▸ **What is expected**
Where the word "translate" occurs in a line of the data, return the whole line.

▸ **Material for the task**

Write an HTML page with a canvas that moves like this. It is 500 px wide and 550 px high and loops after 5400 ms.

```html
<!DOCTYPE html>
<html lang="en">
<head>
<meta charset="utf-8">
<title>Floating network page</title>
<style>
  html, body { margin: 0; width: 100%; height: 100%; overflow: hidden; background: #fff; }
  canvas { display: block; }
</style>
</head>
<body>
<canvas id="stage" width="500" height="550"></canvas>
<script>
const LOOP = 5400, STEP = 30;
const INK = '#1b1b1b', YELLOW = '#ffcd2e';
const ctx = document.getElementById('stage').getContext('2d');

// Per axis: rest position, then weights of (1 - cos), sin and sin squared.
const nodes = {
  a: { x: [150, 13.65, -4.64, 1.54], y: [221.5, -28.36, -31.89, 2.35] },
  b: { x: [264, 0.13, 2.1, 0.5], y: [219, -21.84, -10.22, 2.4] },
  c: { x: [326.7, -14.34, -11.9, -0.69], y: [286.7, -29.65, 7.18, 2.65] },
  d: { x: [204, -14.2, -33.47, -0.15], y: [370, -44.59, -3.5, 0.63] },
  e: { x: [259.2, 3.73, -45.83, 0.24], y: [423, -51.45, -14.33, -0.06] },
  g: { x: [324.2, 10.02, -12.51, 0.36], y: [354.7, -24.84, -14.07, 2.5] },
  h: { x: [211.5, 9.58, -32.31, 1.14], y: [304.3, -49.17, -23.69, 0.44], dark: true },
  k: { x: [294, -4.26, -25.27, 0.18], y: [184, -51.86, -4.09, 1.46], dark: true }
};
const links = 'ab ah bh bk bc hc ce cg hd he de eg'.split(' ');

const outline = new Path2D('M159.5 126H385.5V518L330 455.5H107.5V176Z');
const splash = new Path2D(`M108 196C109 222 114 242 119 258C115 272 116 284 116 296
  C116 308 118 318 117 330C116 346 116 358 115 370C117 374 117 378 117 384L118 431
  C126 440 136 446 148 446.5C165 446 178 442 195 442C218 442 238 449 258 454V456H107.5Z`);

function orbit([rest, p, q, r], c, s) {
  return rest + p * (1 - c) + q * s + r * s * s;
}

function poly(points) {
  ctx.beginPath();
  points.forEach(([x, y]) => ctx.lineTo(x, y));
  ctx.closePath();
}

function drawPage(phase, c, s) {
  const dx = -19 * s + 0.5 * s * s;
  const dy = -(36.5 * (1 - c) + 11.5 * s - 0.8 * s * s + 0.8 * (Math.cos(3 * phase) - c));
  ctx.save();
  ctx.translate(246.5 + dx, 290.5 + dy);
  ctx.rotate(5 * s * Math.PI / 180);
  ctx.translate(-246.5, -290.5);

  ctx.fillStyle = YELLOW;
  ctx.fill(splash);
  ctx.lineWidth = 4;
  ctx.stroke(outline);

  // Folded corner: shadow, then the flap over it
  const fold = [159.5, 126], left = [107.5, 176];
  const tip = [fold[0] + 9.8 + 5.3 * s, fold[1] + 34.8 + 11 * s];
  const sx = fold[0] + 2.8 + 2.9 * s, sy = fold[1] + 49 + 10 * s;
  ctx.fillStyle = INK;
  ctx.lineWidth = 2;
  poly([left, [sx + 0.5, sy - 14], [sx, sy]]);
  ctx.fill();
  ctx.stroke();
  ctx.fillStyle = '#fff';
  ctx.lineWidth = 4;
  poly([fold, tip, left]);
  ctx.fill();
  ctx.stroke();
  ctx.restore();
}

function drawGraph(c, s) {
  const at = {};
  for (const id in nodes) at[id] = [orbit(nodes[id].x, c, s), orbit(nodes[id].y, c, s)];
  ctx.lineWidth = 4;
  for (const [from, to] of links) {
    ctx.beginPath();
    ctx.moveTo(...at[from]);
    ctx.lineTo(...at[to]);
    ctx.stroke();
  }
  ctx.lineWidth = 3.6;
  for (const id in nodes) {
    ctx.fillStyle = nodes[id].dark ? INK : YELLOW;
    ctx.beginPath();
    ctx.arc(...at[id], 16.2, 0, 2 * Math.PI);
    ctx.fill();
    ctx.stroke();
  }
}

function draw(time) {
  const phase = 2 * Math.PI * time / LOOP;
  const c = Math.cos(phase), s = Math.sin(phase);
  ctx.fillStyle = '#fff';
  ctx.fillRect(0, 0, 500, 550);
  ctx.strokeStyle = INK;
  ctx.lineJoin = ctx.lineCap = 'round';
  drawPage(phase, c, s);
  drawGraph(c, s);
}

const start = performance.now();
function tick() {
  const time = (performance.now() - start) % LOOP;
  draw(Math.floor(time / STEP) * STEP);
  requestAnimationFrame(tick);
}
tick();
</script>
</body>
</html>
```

---

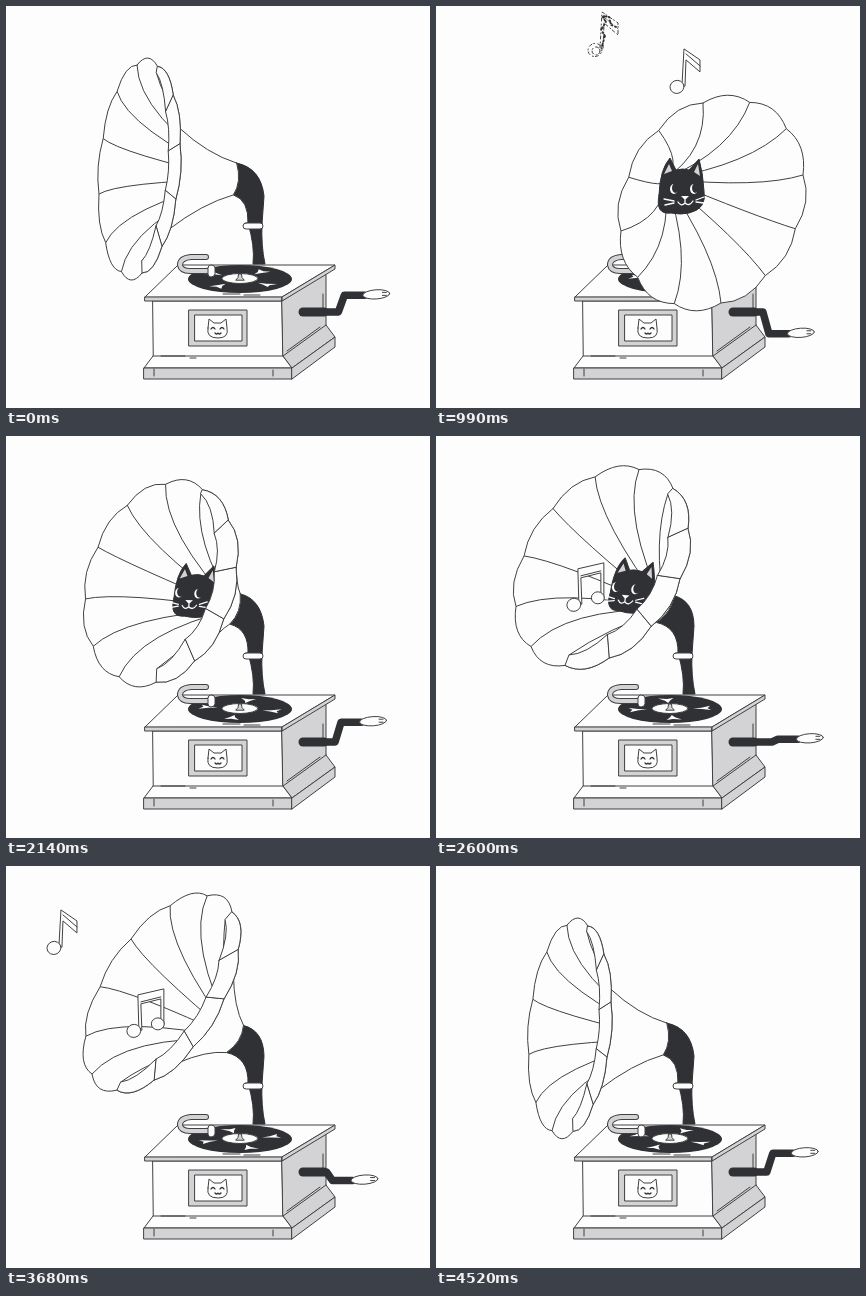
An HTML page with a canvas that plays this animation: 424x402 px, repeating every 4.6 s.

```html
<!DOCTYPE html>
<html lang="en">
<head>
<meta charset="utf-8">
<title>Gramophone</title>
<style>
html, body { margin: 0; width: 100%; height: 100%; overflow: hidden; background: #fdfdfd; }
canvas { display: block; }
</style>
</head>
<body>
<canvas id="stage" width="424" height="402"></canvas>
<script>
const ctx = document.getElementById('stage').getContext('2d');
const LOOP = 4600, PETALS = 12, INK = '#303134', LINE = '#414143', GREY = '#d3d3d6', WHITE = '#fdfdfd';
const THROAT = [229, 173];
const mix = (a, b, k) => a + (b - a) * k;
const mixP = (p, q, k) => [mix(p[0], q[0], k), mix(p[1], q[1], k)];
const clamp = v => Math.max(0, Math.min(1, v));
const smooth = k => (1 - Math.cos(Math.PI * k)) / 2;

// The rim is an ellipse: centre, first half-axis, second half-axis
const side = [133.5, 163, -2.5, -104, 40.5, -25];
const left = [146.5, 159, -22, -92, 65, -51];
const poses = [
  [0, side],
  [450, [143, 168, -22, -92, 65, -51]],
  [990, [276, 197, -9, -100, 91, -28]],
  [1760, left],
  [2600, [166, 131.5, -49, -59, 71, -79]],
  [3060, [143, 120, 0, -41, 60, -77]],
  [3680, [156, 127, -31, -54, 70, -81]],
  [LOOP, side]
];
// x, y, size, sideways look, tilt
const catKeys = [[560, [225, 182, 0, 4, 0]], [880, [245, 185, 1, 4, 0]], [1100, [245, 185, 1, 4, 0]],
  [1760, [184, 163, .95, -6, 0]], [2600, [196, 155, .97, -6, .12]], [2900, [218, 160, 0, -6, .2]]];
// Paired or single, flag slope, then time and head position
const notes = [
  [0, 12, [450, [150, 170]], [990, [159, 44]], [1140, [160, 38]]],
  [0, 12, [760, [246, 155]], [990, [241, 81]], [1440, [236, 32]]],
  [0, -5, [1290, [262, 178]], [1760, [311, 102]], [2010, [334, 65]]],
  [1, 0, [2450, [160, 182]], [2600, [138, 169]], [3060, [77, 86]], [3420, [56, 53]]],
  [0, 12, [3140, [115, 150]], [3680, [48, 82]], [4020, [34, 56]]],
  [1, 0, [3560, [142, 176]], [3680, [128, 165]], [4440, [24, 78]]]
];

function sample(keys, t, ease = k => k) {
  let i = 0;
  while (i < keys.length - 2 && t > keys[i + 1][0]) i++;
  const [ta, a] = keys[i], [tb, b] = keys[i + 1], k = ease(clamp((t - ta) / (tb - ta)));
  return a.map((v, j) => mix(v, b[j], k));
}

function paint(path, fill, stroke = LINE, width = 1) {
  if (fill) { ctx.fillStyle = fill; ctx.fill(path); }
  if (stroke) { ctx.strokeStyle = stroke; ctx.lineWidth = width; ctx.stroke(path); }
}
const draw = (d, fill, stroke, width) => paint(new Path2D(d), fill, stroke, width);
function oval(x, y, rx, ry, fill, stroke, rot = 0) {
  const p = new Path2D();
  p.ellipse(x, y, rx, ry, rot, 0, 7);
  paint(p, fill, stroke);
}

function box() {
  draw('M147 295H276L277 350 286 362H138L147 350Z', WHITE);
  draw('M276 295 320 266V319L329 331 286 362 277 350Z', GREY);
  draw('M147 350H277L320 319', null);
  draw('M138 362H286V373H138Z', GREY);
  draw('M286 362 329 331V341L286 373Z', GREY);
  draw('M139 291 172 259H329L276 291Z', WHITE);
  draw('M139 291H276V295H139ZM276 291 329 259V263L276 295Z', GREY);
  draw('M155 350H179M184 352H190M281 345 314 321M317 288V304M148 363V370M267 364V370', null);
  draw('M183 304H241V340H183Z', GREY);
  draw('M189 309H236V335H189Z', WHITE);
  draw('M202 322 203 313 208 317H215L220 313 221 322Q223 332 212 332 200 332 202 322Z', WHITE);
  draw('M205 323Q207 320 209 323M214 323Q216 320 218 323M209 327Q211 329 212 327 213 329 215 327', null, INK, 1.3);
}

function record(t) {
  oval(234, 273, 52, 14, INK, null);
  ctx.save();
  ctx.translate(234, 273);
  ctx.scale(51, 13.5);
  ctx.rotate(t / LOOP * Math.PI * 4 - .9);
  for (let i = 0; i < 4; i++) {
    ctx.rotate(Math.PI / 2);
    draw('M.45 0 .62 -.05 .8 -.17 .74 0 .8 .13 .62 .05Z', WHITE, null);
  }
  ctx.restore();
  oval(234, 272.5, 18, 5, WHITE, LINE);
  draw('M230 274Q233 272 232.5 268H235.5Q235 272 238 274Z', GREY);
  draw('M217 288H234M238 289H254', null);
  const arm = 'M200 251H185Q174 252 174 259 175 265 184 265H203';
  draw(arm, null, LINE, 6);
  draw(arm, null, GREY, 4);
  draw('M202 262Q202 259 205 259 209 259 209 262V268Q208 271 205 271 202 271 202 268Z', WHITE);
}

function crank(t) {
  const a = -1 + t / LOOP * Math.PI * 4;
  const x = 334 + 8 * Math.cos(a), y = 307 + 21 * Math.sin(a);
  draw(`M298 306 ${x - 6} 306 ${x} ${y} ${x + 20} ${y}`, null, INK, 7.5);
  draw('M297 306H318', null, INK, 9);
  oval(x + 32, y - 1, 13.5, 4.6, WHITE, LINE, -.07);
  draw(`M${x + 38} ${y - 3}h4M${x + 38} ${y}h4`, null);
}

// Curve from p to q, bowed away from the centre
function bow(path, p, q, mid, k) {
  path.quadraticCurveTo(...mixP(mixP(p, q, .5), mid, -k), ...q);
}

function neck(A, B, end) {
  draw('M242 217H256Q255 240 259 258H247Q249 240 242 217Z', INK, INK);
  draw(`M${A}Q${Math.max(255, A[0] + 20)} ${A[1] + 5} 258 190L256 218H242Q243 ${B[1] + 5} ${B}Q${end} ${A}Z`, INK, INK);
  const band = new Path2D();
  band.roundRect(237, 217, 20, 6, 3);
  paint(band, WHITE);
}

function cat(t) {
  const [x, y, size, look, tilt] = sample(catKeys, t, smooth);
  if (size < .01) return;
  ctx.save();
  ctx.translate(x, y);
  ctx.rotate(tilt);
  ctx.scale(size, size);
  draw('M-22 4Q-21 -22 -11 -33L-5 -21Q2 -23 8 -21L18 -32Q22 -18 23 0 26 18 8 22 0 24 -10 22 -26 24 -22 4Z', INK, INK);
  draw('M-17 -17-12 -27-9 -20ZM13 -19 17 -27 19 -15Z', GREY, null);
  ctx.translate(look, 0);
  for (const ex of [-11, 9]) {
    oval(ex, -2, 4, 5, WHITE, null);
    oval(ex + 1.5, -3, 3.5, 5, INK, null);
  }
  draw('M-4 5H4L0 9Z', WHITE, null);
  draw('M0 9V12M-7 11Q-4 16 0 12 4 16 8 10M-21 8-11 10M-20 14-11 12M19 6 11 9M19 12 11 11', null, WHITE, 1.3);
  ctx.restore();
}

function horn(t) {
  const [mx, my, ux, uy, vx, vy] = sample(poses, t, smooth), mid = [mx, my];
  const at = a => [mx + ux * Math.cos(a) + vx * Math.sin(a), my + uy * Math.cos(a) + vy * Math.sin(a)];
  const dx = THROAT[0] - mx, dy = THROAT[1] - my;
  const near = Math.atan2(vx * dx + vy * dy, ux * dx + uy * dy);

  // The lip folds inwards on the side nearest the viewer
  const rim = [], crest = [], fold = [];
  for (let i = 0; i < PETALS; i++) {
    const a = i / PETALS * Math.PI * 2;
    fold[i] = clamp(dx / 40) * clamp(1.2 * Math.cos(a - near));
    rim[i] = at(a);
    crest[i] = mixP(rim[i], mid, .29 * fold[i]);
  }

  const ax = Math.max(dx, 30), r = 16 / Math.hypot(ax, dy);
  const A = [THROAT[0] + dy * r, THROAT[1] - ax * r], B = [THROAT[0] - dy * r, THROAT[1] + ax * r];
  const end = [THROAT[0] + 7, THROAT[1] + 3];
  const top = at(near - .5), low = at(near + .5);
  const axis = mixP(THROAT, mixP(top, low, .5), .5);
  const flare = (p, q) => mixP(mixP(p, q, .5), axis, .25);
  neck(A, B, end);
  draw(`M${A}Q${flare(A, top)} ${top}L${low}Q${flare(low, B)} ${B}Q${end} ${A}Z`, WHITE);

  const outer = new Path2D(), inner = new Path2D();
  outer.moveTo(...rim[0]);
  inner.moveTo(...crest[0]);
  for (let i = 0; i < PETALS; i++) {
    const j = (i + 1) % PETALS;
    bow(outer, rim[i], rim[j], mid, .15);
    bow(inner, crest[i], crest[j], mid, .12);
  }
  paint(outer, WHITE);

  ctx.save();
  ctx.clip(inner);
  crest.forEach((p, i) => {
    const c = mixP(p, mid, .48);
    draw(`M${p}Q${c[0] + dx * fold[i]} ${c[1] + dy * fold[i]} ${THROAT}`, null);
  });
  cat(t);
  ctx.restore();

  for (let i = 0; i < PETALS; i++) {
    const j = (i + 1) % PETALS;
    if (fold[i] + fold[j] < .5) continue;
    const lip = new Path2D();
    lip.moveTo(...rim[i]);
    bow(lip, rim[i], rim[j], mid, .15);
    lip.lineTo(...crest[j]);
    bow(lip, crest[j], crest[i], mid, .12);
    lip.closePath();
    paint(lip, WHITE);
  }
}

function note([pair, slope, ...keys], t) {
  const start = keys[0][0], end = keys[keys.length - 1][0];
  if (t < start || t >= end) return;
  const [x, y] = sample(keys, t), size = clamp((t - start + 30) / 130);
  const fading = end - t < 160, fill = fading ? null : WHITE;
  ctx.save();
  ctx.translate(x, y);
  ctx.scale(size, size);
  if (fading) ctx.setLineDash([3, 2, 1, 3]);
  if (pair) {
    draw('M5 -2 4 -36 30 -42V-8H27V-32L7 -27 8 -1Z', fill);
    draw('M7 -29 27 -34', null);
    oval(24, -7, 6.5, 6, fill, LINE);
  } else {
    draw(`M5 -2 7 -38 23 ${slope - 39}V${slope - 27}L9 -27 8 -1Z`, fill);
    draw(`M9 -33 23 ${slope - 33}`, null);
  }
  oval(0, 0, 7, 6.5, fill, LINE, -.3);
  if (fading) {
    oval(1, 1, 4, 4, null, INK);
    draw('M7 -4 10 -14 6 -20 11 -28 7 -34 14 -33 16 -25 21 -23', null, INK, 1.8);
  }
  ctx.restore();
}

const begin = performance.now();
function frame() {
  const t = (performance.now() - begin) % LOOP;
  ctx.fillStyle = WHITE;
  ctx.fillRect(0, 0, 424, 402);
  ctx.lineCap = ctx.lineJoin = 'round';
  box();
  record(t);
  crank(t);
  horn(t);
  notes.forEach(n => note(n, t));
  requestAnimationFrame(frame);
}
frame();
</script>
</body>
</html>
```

▸ **Result for this exercise**
  ctx.translate(246.5 + dx, 290.5 + dy);
  ctx.translate(-246.5, -290.5);
  ctx.translate(234, 273);
  ctx.translate(x, y);
  ctx.translate(look, 0);
  ctx.translate(x, y);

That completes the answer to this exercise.